Image credit: Kent Smith/Showtime
AN OFFER SHE CAN'T REFUSE Carrie makes a deal that forces her to compromise her ideals, but it's all a part of a plan, a plan Saul believes is working. Even so, this is Homeland, and I've got a sinking feeling it's not going to go smoothly from here.
With that, she leaves Bennett and Franklin behind, and spends five hours shaking off anyone who may have been following her in order to get to... Saul.
Instead of pushing past Mira and forcibly searching for Saul like the last time she visited his home, she calmly walks toward Saul and tells him, "It worked, Saul. They picked me up this morning."
Oh. Jaw, meet floor.
Saul begins questioning Carrie, asking about the meeting with Bennett until he's satisfied that the interested client is Javadi. "It has to be," Carrie emphasizes. Reassured, he gazes at Carrie, a warm smile spreading across his face, and then holds her face in his hands. "You're an amazing person, Carrie Mathison. Amazing," he tells her. "You've been very, very brave."
And at this, Carrie starts to cry. "You shouldn't have left me in there," she whimpers. "It's too hard. I can't keep going." But Saul tells her she can, then turns to go make her a cup of tea. She leans into him as he leads her inside, mentor and protege back together again. Game on, indeed.
So... what to make of all this? Three weeks ago, my jaw dropped when Saul threw Carrie under the bus. Two weeks ago, the same happened as I watched Carrie, struggling to form the words while on meds, say, "F--k... you... Saul" to his face. And now? My jaw hit the floor, but it returned just as quickly as I started to think about the implications of this twist. Frankly, I'm torn.
On the one hand, I like that the show's putting the plot in this direction, because it's forward-moving. I defended last week's episode as a necessary interlude of sorts -- a refresh button, a time out, a breather of an hour that allowed the show to refocus on their two main characters. In a way, "Game On" is doing what it should be doing -- opening the next chapter for Carrie and moving beyond the stagnant feeling Homeland had before.

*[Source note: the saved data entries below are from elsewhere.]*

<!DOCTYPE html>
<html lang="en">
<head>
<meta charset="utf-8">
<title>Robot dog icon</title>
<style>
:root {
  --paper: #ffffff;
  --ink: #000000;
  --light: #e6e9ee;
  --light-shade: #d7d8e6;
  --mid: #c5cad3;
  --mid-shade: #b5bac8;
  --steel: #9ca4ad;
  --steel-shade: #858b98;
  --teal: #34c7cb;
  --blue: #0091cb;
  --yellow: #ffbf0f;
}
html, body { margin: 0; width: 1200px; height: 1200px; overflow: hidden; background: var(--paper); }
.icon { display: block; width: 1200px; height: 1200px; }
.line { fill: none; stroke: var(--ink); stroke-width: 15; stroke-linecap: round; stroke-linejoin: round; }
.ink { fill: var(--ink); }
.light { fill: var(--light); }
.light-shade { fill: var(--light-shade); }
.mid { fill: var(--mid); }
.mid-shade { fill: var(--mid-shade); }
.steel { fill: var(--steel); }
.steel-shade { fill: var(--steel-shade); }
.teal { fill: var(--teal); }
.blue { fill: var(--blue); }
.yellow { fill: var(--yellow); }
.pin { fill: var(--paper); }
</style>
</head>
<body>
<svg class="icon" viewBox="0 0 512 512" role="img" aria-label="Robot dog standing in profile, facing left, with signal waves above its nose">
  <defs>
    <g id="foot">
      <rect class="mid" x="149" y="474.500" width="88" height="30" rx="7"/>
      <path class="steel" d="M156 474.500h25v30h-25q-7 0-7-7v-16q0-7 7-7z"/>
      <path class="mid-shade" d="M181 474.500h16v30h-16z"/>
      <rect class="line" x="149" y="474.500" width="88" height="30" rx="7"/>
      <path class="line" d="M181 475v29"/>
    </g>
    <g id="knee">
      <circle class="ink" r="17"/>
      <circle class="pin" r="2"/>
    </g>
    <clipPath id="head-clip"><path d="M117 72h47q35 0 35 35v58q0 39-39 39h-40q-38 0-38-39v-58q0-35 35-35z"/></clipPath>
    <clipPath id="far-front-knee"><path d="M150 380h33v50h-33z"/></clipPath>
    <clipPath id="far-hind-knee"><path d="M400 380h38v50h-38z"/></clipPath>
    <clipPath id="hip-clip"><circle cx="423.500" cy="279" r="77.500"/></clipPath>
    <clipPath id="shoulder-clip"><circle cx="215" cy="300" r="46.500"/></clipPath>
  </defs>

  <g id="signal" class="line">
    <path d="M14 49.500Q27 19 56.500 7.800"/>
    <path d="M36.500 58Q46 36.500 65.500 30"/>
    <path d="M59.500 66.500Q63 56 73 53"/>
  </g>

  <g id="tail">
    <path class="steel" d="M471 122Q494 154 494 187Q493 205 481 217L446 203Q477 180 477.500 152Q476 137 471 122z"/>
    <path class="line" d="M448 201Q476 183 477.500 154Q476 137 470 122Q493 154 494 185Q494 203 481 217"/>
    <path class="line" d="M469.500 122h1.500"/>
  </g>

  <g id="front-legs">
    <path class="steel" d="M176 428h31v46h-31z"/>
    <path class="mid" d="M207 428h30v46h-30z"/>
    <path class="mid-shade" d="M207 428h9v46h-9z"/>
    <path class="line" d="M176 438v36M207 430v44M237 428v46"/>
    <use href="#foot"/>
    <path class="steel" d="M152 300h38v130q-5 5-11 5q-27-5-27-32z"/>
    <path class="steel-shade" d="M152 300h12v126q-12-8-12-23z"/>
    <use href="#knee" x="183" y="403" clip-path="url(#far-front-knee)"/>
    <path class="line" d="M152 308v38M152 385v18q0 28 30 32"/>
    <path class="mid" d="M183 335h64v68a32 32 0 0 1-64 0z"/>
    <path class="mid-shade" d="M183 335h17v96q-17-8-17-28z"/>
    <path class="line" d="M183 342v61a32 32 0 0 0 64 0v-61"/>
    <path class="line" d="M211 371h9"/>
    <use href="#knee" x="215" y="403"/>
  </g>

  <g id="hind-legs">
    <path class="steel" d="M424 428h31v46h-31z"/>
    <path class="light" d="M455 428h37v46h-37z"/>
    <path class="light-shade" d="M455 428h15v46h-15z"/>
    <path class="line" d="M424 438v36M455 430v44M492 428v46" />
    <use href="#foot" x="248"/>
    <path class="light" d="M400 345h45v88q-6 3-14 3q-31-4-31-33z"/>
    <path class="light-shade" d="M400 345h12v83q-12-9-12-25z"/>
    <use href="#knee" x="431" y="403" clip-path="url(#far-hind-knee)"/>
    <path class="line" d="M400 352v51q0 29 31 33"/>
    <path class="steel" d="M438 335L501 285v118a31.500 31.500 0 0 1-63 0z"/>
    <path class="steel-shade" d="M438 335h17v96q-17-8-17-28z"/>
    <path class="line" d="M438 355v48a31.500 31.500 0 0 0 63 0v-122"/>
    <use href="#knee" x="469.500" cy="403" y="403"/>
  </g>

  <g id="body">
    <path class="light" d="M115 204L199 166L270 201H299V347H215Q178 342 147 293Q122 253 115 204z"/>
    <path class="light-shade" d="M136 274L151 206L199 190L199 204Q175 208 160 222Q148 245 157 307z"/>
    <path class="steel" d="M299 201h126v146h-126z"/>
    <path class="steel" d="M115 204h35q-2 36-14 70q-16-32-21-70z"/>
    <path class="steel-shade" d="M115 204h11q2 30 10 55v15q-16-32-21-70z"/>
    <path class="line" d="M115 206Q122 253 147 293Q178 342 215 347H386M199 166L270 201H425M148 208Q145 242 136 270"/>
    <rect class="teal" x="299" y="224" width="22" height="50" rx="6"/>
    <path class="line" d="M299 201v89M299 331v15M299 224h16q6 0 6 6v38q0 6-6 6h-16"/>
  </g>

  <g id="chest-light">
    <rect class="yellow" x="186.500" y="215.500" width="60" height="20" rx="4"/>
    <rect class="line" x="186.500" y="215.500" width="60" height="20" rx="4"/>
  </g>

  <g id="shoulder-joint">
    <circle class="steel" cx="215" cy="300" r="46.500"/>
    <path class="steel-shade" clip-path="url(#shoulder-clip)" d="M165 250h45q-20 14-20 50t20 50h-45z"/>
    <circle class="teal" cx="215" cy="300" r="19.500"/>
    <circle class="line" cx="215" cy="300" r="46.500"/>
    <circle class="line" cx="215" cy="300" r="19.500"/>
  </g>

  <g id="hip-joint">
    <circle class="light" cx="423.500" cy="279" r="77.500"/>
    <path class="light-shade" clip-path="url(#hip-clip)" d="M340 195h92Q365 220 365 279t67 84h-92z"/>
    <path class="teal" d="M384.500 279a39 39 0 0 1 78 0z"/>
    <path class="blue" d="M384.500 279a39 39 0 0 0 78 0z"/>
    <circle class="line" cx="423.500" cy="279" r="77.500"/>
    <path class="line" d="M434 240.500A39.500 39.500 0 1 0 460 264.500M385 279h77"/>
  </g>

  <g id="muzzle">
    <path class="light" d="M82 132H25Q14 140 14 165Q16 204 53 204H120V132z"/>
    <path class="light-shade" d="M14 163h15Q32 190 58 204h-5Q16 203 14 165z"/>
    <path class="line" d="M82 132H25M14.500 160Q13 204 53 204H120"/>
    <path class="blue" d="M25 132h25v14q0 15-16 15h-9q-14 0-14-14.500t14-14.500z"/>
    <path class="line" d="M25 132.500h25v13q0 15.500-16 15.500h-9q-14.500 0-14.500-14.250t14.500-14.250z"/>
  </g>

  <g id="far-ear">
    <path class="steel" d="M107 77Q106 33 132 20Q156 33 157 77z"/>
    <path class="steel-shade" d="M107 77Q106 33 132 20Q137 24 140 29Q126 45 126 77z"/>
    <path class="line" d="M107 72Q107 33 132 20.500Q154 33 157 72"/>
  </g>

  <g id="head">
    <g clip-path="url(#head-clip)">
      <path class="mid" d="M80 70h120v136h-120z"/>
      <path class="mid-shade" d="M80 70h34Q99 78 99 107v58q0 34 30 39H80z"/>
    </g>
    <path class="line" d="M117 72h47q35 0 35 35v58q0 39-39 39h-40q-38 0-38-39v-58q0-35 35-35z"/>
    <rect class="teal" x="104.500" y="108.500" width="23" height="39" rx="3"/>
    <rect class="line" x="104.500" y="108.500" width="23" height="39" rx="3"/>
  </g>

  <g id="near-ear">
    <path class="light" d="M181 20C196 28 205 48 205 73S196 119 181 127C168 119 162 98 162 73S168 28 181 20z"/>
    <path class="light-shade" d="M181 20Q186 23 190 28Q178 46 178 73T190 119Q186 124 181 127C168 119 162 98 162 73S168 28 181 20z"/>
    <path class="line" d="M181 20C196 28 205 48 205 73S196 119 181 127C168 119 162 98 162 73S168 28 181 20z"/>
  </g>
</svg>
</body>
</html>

But on the other hand, I don't like that the show pulled the rug out from under its audience. To me, that's something a lesser show would do, because the overarching questions Homeland has asked in the past (i.e. Has Brody been turned? Can Carrie be trusted in her state?) kept the characters in the dark along with the audience. Here, we're the ones left without knowledge of what's going on, and sure, the rest of the CIA doesn't know about Saul and Carrie, but we could care less about who's not on screen. Keeping the audience in the dark makes it hard for us to connect to the story. This twist feels more like a trick -- an alienating one.
And again, that also has to do with how little we know of Javadi. Yes, he's the Big Bad, but the suspense isn't kicking in -- he just doesn't seem threatening as a bevy of facts about his past. For a television show, we need faces, we need scenes, we need stories.
"I can't keep going," Carrie told Saul at the end of tonight's episode, and those lines could act as commentary for Homeland viewers. How long can the show hold onto its audience, an audience that admittedly asks a lot?
So that's where you come in, recap-readers. What did you make of "Game On"? Like the twist, or feel as skeptical as I am? Angry with the return of Dana, or pleased with the Leo development at the end? Glad to see Mike again? Wish we could have seen Quinn? (I know I did.)
And of course, most importantly, disappointed Chris Brody didn't make an appearance? What if he's behind everything?! You heard it here first. Whatever your thoughts, share them in the comments below.
Read EW's interview with 'Homeland' showrunner Alex Gansa, who talks tonight's big twist and defends season 3, over on Inside TV.